Travel would be too difficult and I can't use my hands normally now. No scissors, picking anything up, much less actual quilting at the machine are in my future for awhile.
Oliver is doing well after surgery. I hope you all understand that accidents just jump out at you from nowhere and happen to all of us despite our best intentions to fulfill our obligations.
AQS has found another teacher, Joanie Poole, to fill in at very short notice and she will do her best for you. Take a look at her work at www.heirloomquiltingdesigns.com Her students have given her excellent reviews.
Please send some healing thoughts my way, and thanks for understanding.
Friday, September 14, 2012
"The Fine Art of Echo Quilting" ~ Warm-up exercise
My classes in the upcoming AQS show in Des Moines Oct. 3-6 are almost filled. Thanks everyone for signing up, and I hope you will love what I have to share with you about machine quilting on a home sewing machine.
The photo above shows one of our warm-up exercises for echo quilting to get you comfy and ready to do some more challenging quilting.
Sometimes these warm-ups turn out so well students have gone on and used them in quilts, with pretty threads, as focal point quilting. Some have expanded them to fill entire spaces around other designs as wavy, lyrical background quilting instead. Once you get the hang of even echoes and even stitches, it's fun and easy to do this.

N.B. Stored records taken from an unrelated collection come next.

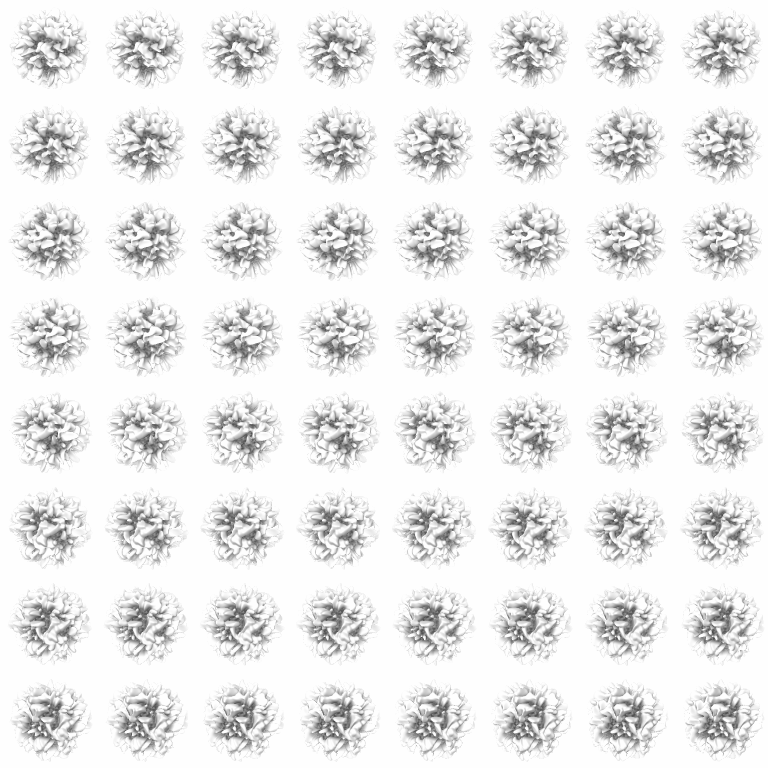
A Shadertoy shader for this pattern:

```glsl
// An 8 by 8 sheet of grey, tufted spheres, each frame turned a little further.
// Rays march through a noise field around a speckled core; lumps are shaded by
// facing and height, and fade towards the paper at the rim.

#define GRID 8.0
#define CENTER vec2(0.52, 0.495)
#define CORE 0.28
#define REACH 0.14
#define OUTER 0.45
#define LUMP_FREQ 6.5
#define TURN_PER_FRAME 0.04
#define STEP_SIZE 0.02
#define RIM_FADE 0.62
#define PAPER 0.995

float hash(vec3 p) {
    p = fract(p * vec3(0.1031, 0.1030, 0.0973));
    p += dot(p, p.yxz + 33.33);
    return fract((p.x + p.y) * p.z);
}

float noise(vec3 p) {
    vec3 i = floor(p), f = fract(p);
    f = f * f * (3.0 - 2.0 * f);
    i += 100.0;
    vec2 e = vec2(0.0, 1.0);
    vec4 a = vec4(hash(i), hash(i + e.yxx), hash(i + e.xyx), hash(i + e.yyx));
    vec4 b = vec4(hash(i + e.xxy), hash(i + e.yxy), hash(i + e.xyy), hash(i + e.yyy));
    a = mix(a, b, f.z);
    vec2 c = mix(a.xz, a.yw, f.x);
    return mix(c.x, c.y, f.y);
}

// Turn about the vertical axis, then tilt slightly
vec3 turn(vec3 p, float angle) {
    float c = cos(angle), s = sin(angle);
    p.xz = mat2(c, s, -s, c) * p.xz;
    p.xy = mat2(0.8, 0.6, -0.6, 0.8) * p.xy;
    return p;
}

// Positive inside a lump; lumps thin out with height above the core
float tissue(vec3 p, float angle) {
    float r = length(p);
    float h = (r - CORE) / REACH;
    vec3 dir = turn(p / r, angle);
    vec3 bend = 0.35 * sin(dir.yzx * 11.0 + h * 2.0);
    float lumps = noise(dir * LUMP_FREQ * (1.0 + 0.12 * h) + bend);
    float tufts = noise(dir * 2.3 + 7.0) - 0.5;
    return lumps - 0.46 - 0.06 * h - 0.26 * h * h * h + 0.25 * tufts * h;
}

float shadeLump(vec3 p, float angle) {
    vec2 e = vec2(0.012, 0.0);
    float f = tissue(p, angle);
    vec3 slope = vec3(tissue(p + e.xyy, angle), tissue(p + e.yxy, angle),
                      tissue(p + e.yyx, angle)) - f;
    vec3 normal = -slope / max(length(slope), 1e-4);
    float h = clamp((length(p) - CORE) / REACH, 0.0, 1.0);
    float facing = clamp(dot(normal, normalize(vec3(-0.15, 0.25, 1.0))), 0.0, 1.0);
    return mix(0.42, 1.0, smoothstep(-0.1, 0.55, h)) * mix(0.55, 1.08, facing);
}

float shadeCore(vec3 p, float angle) {
    float speckle = noise(turn(p, angle) * 55.0);
    return mix(0.24, 0.66, speckle);
}

float particle(vec2 p, float angle) {
    float halfChord = OUTER * OUTER - dot(p, p);
    if (halfChord <= 0.0) return PAPER;
    halfChord = sqrt(halfChord);
    float z = halfChord, before = -0.3, shade = PAPER;
    bool hit = false;
    for (int i = 0; i < 46; i++) {
        if (z < -halfChord) break;
        vec3 q = vec3(p, z);
        if (length(q) < CORE) {
            z = sqrt(max(CORE * CORE - dot(p, p), 0.0));
            shade = shadeCore(vec3(p, z), angle);
            hit = true;
            break;
        }
        float density = tissue(q, angle);
        if (density > 0.0) {
            // Place the surface between the last two samples
            z += STEP_SIZE * density / max(density - before, 1e-4);
            shade = shadeLump(vec3(p, z), angle);
            hit = true;
            break;
        }
        before = density;
        z -= STEP_SIZE;
    }
    if (!hit) return PAPER;
    float fade = RIM_FADE * smoothstep(0.24, -0.08, z);
    fade = max(fade, smoothstep(0.33, 0.47, length(p)));
    return mix(clamp(shade, 0.27, PAPER), PAPER, fade);
}

void mainImage(out vec4 fragColor, in vec2 fragCoord) {
    float grey = 0.0;
    // Four samples per pixel smooth the edges
    for (int s = 0; s < 4; s++) {
        vec2 offset = vec2(s & 1, s >> 1) * 0.5 - 0.25;
        vec2 grid = (fragCoord + offset) / iResolution.xy * GRID;
        vec2 cell = floor(grid);
        float frame = cell.x + GRID * (GRID - 1.0 - cell.y);
        grey += particle(fract(grid) - CENTER, frame * TURN_PER_FRAME);
    }
    fragColor = vec4(vec3(grey * 0.25), 1.0);
}
```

Remember, don't "lazy susan" or turn your quilt sample, even if it is small enough to do so. You'll be at a loss when you quilt a larger quilt in a home machine and cannot turn it. It's best to learn right from the start to quilt in all directions, deal with the visibility problems you face in a home sewing machine, learn to adjust machine speed so you don't overshoot or make mistakes in blind spots. And there will always be blind spots.
This little sample is not perfect, lines are not perfectly spaced, it was done in a class as a demo. You don't have to have perfection to create something beautiful and unique. Instead of making a new sample to show you here that would be a bit better, I used this one so you will feel confident about class, and look forward to coming and exploring quilting with me.
There are a few openings left in "It's Bananas," a 3-hour class that will focus on this design, below, that many have tried from my Quilt Savvy book. If you want to perfect it, get it to look its best, this class is for you.
However, it is also for those of you who simply want to improve all your quilting designs, as much of what I will share with you is what I've learned over the years working with so many talented quilters who have taken my classes. These important things will be included in all my classes to help you improve your own free motion quilting, be more at ease and more confident. I want you to love your own quilting.
To register for this class, go to this weblink at AQS.
Fall is in the air here finally and quilting is as well. I'm packing my teaching samples, preparing handouts, and planning my trip to Des Moines. I hope to see many of you there, even if you aren't in my class, please say hi.
Keep quilting! Your work gets better every day,